- _Data to use_

####

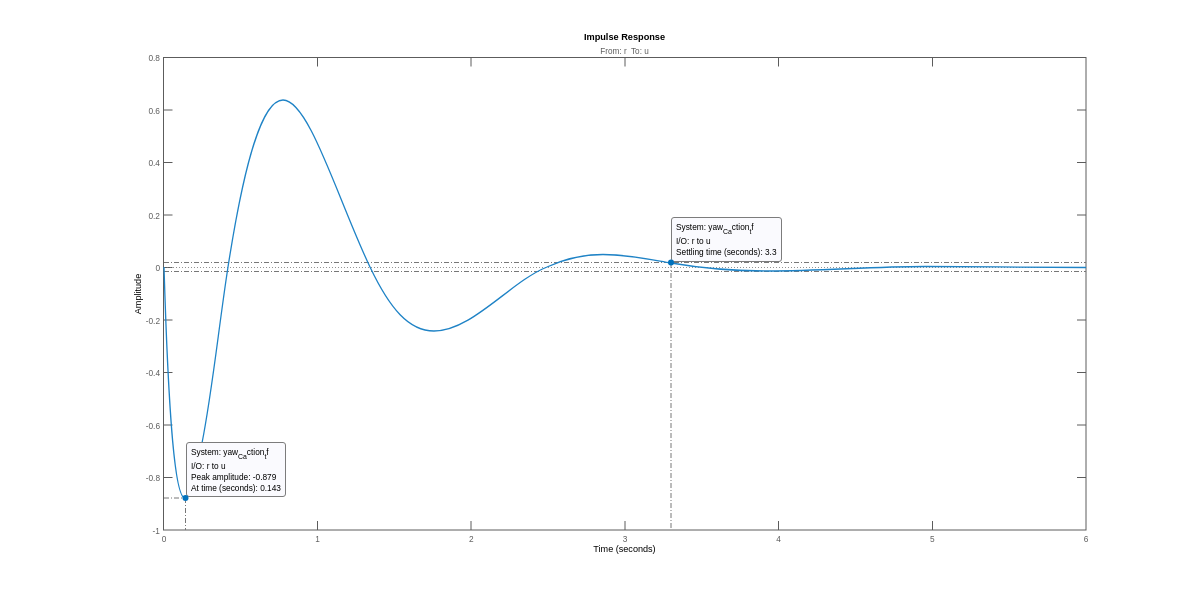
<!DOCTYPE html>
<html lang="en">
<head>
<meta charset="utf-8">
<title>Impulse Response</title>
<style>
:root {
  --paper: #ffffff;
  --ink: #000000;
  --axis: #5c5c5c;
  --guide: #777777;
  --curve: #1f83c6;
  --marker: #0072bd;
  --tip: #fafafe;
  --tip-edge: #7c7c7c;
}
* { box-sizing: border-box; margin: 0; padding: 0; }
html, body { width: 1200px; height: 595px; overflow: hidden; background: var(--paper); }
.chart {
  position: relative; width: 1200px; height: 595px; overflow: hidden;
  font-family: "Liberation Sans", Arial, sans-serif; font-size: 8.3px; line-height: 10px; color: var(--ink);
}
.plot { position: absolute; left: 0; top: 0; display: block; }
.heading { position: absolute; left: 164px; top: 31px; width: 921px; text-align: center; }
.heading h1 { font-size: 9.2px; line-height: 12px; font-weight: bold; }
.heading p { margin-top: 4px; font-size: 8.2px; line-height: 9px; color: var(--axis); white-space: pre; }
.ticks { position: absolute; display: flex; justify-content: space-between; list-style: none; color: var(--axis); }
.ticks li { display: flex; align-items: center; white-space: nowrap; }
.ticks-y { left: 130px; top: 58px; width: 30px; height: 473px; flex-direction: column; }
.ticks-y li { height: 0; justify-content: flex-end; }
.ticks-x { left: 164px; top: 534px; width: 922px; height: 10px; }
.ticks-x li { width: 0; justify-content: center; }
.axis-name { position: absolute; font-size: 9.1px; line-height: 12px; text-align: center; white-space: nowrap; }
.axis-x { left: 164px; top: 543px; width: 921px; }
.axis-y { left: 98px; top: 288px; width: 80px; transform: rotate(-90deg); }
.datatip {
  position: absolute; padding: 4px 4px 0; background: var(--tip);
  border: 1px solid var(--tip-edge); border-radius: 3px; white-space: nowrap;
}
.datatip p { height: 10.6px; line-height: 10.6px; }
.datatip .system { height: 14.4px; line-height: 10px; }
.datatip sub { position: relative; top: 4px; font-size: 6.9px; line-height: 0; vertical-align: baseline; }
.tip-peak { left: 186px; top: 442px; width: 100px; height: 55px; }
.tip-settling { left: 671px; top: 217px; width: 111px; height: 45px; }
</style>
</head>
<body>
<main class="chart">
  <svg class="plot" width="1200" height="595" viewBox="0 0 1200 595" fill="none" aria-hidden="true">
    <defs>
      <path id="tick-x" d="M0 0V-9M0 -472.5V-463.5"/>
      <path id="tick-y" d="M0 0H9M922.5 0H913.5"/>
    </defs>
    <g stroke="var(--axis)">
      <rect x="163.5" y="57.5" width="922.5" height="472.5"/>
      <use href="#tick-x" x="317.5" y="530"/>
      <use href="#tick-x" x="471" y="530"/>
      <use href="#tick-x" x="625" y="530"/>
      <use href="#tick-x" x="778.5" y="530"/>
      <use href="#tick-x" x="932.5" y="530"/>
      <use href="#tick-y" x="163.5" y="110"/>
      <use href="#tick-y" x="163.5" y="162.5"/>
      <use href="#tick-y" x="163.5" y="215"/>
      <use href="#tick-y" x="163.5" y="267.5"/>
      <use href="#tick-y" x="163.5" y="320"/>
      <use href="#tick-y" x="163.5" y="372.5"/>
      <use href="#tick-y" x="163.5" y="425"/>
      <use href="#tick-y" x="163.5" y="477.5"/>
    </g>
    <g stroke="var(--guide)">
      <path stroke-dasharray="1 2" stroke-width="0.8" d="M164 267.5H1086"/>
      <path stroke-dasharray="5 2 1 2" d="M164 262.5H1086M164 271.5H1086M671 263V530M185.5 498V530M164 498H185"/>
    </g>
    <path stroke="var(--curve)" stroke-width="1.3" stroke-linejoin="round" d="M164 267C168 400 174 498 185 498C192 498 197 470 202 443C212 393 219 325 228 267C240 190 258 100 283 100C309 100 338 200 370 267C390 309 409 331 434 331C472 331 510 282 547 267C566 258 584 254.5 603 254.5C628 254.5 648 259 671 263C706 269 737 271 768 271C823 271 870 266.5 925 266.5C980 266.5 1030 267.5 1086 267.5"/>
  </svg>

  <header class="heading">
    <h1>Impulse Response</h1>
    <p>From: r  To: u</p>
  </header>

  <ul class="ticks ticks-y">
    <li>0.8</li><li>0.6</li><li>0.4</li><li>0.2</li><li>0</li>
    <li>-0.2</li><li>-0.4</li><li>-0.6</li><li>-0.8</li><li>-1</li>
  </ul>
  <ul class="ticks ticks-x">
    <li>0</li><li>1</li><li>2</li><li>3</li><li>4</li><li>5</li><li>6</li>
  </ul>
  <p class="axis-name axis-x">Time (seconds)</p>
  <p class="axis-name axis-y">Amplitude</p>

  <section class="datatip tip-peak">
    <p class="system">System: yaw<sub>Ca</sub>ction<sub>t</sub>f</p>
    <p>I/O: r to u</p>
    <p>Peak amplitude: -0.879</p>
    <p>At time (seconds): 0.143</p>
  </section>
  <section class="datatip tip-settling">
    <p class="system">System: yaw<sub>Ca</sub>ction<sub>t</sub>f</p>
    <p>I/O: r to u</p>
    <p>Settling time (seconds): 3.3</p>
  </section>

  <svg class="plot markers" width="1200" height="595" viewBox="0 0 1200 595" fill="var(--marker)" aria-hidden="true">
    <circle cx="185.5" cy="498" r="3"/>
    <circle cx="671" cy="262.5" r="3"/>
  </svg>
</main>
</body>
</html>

####

- _What you have to do_
Please copy, exactly as written, every line in the listing above from the line with "0; justify-content: center;" up to and including the line with "164px; top: 543px;".

- _Written solution_
.ticks-x li { width: 0; justify-content: center; }
.axis-name { position: absolute; font-size: 9.1px; line-height: 12px; text-align: center; white-space: nowrap; }
.axis-x { left: 164px; top: 543px; width: 921px; }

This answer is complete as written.